Another category, which was a big “ghost” for me, was regrets I harbored regarding things I said or wished I had said to loved-ones that have passed away. I am no longer haunted by this ghost; he faded away when I realized that I don’t want my memory to evoke feelings of guilt and regret (for my family and friends) when I’m gone, and I know those that I’ve lost didn’t want me carrying around that burden either.
There are many other categories of regret; parenting and relationship mistakes, bad investment mistakes, times we’ve sinned against God and hurt others and so on, but none of these categories controls my emotions any longer, and I believe it’s God’s will for every Christian to overcome oppressive feelings of guilt and regret.
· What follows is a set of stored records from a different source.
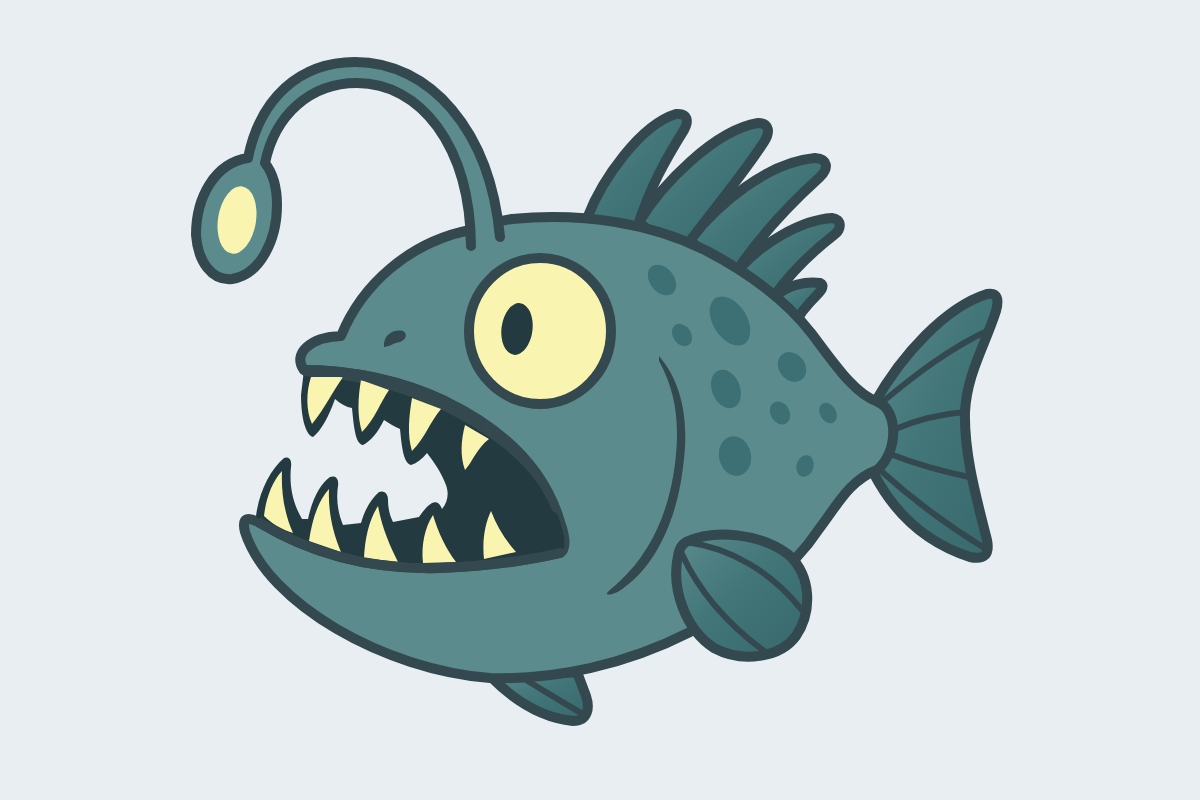
<!DOCTYPE html>
<html lang="en">
<head>
<meta charset="utf-8">
<title>Anglerfish</title>
<style>
:root{--water:#e9eef2;--ink:#34494f;--skin:#5b8b8d;--fin:#427679;--fin-deep:#37686c;--spot:#3c7074;--glow:#faf4b1;--mouth:#243a41}
html,body{margin:0;height:100%;overflow:hidden;background:var(--water)}
svg{display:block;width:1200px;height:800px}
.outlined{stroke:var(--ink);stroke-width:10;stroke-linejoin:round;stroke-linecap:round}
.skin{fill:var(--skin)}
.fin{fill:url(#fin-shade)}
.ray{fill:none;stroke:var(--ink);stroke-width:6;stroke-linecap:round}
.spots{fill:var(--spot)}
.glow{fill:var(--glow)}
.ink{fill:var(--ink)}
.mouth{fill:var(--mouth)}
.lip{fill:none}
</style>
</head>
<body>
<svg viewBox="0 0 1200 800" role="img" aria-label="Cartoon anglerfish with a glowing lure">
<defs>
<linearGradient id="fin-shade" x1="0" y1="0" x2="1" y2="1">
<stop offset="0" stop-color="var(--skin)"/>
<stop offset=".45" stop-color="var(--fin)"/>
<stop offset="1" stop-color="var(--fin-deep)"/>
</linearGradient>
</defs>

<g id="dorsal-fin" class="outlined fin">
<path d="M776 296C788 285 806 281 820 283C825 285 822 290 817 295C806 306 799 314 795 324Z"/>
<path d="M740 268C762 244 800 220 832 218C842 219 842 229 834 235C812 252 795 268 777 292L765 300Z"/>
<path d="M690 240C718 204 768 162 815 158C828 159 829 168 820 177C790 204 765 230 740 266L725 275Z"/>
<path d="M639 222C662 184 715 130 758 123C770 123 770 133 764 142C742 176 716 206 690 241L670 250Z"/>
<path d="M588 216C602 180 640 125 676 114C688 113 689 121 684 130C664 162 650 188 638 225L610 235Z"/>
</g>

<g id="tail-fin">
<path class="outlined fin" d="M874 404C902 354 946 307 987 294C998 292 999 300 996 311C984 348 967 374 965 412C964 455 977 500 987 540C990 555 984 560 970 557C930 544 897 518 874 474Z"/>
<path class="ray" d="M880 404C916 374 950 348 991 329M893 430C918 419 940 414 965 412M890 454C916 464 940 471 969 477M880 470C912 499 945 524 986 549"/>
</g>

<g id="belly-fin">
<path class="outlined fin" d="M492 678C516 702 544 718 573 721C588 721 590 708 586 696L577 672Z"/>
<path class="ray" d="M526 680C546 692 565 704 583 714"/>
</g>

<path id="body" class="outlined skin" d="M304 370C292 354 310 337 341 336C362 284 410 242 470 230C490 222 500 221 512 219C585 212 652 224 705 250C757 277 789 304 812 334C836 366 855 394 878 402C898 410 899 452 877 470C850 480 838 504 819 529C794 567 746 608 690 632C625 665 555 680 490 678C385 670 268 604 245 532C241 516 249 517 260 523C310 553 370 570 440 568C490 566 530 560 560 553C567 549 565 536 560 522C545 470 505 430 445 401C402 381 352 370 304 370Z"/>

<g id="lure">
<path class="outlined skin" d="M500 237C490 130 430 62 355 62C300 62 260 98 248 158C215 163 196 197 196 235C198 262 212 281 232 279C260 275 277 240 277 205C277 185 272 172 265 163C275 115 310 83 357 83C420 83 470 145 471 246"/>
<ellipse class="glow" cx="237" cy="220" rx="19" ry="34" transform="rotate(9 237 220)"/>
</g>

<g id="jaws">
<path class="mouth" d="M304 370C352 370 402 381 445 401C505 430 545 470 560 522C565 536 567 549 560 553C530 560 490 566 440 568C370 570 310 553 260 523L256 516C259 492 270 470 284 458C289 456 292 460 291 467C289 486 293 504 302 519L308 519C312 500 320 484 330 477C336 475 339 479 338 486C336 500 338 513 343 525L361 523C365 509 371 499 379 492C385 490 388 494 388 500C388 509 390 516 393 522L419 517C423 511 427 506 432 503C437 501 440 504 442 509C448 502 449 493 446 485C441 472 434 462 427 453C422 459 417 463 411 465C404 463 402 450 400 429C395 427 390 424 384 420C378 432 371 441 363 445C356 444 354 430 352 408C346 407 341 404 335 399C329 416 321 431 313 437C305 435 301 416 301 395Z"/>
<path class="ink" d="M304 366C352 366 402 377 445 397C505 426 545 466 563 520L552 510C535 468 496 436 440 409C395 388 350 378 303 376Z"/>
<g id="upper-teeth" class="glow">
<path d="M311 377L343 377C333 391 325 408 312 424C306 411 306 392 311 377Z"/>
<path d="M361 380L389 390C380 403 375 419 362 432C357 416 358 397 361 380Z"/>
<path d="M412 398L441 409C430 422 425 438 412 451C407 435 409 416 412 398Z"/>
<path d="M465 425L489 439C477 448 473 461 465 470C460 456 461 440 465 425Z"/>
</g>
<g id="lower-teeth" class="glow">
<path d="M264 516C266 498 272 482 282 471C281 494 285 515 293 533C281 529 271 523 264 516Z"/>
<path d="M309 541C312 520 318 501 329 489C328 512 333 533 341 552Z"/>
<path d="M364 558C365 538 369 520 378 506C382 528 390 546 398 562Z"/>
<path d="M423 563C421 545 425 527 433 515C438 532 446 549 456 562Z"/>
<path d="M484 559C482 540 485 524 491 511C497 527 506 541 516 552Z"/>
</g>
<path class="outlined lip" d="M260 523C310 553 370 570 440 568C490 566 530 560 560 553"/>
<path class="outlined lip" d="M304 370C352 370 402 381 445 401"/>
</g>

<g id="face">
<ellipse class="outlined glow" cx="540" cy="331" rx="71" ry="73"/>
<ellipse class="mouth" cx="517" cy="329" rx="15.5" ry="26" transform="rotate(7 517 329)"/>
<path class="ink" d="M384 347C383 335 393 329 403 331C408 334 406 340 400 342C393 343 389 347 384 347Z"/>
<path id="gill" class="ink" d="M659 356C684 385 689 425 683 467C677 520 655 565 626 586C618 593 609 596 607 594C606 592 613 588 620 581C650 553 669 513 675 464C680 423 676 392 659 361Z"/>
</g>

<g id="spots" class="spots">
<ellipse cx="662" cy="280" rx="12" ry="17" transform="rotate(-38 662 280)"/>
<ellipse cx="682" cy="335" rx="9" ry="12" transform="rotate(-35 682 335)"/>
<ellipse cx="730" cy="321" rx="17" ry="27" transform="rotate(-32 730 321)"/>
<ellipse cx="792" cy="367" rx="13" ry="16" transform="rotate(-38 792 367)"/>
<ellipse cx="726" cy="389" rx="14" ry="20" transform="rotate(-22 726 389)"/>
<ellipse cx="780" cy="413" rx="9.5" ry="12" transform="rotate(-30 780 413)"/>
<ellipse cx="828" cy="413" rx="8" ry="11" transform="rotate(-30 828 413)"/>
<ellipse cx="735" cy="456" rx="16" ry="20" transform="rotate(-12 735 456)"/>
<ellipse cx="805" cy="466" rx="8.5" ry="11" transform="rotate(15 805 466)"/>
</g>

<g id="side-fin">
<path class="outlined fin" d="M686 542C714 529 760 533 789 555C812 577 812 612 796 636C780 658 742 663 714 648C685 629 671 588 678 556C679 549 681 545 686 542Z"/>
<path class="ray" d="M686 542C732 548 772 573 801 609M682 554C700 594 729 625 764 651"/>
</g>
</svg>
</body>
</html>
You may wonder, as I did, what the source of these feelings of regret and false-guilt is if it’s not from God, as the Bible says – “…there is now no condemnation for those who are in Christ Jesus.” (Romans 8:1)
That means the source must be our carnal nature (“self-condemnation”) and/or an outside dark spiritual force. I believe it’s probably some of both. The Bible tells believers that our old nature is at war with our new nature: “…the flesh sets its desire against the Spirit, and the Spirit against the flesh…” (Galatians 5:17). The Bible also says that Satan is our “accuser” (Revelation 12:10) and that he attempts to negatively influence our mind, will and emotions through people and in other ways.
But regardless of what the source is, it’s clear that the last thing any negative source wants is for regretful thoughts to provoke thanks-giving to God, so this is the most powerful weapon against these things. Form a habit of thanking God for forgiving you (of the things you regret) every time a regret comes to mind. I promise you that the power these regrets have to cause sadness and feelings of shame and condemnation will begin to diminish and you will start to see your past in its proper context – God’s context.
The Apostle Paul is an excellent example of putting regrets in the proper context. He repeatedly referred back to his regrets of persecuting, imprisoning and even participating in the killing of Christians; he even said that he wasn’t even “fit to be called an apostle…” (1 Corinthians 15:9). But then he added the following words that I’ve adopted and hope every follower of Christ will apply to themselves – “But by the grace of God I am what I am, and His grace toward me did not prove vain…” (1 Corinthians 15:10)
If we’re allowing our regrets to affect our joy, peace and hope, His grace is proving to be vain to us; we’re essentially telling Jesus that His suffering and death wasn’t enough to take away our former sins and mistakes. It’s a new year; it’s time to let your regrets go!
“…if anyone is in Christ, he is a new creature; the old things passed away; behold, new things have come.” (2 Corinthians 5:17)
“… one thing I do: forgetting what lies behind and reaching forward to what lies ahead, I press on toward the goal for the prize of the upward call of God in Christ Jesus.” (Philippians 3:13-14)
“You can’t go back and change the beginning,
but you can start where you are and change the ending.” C.S. Lewis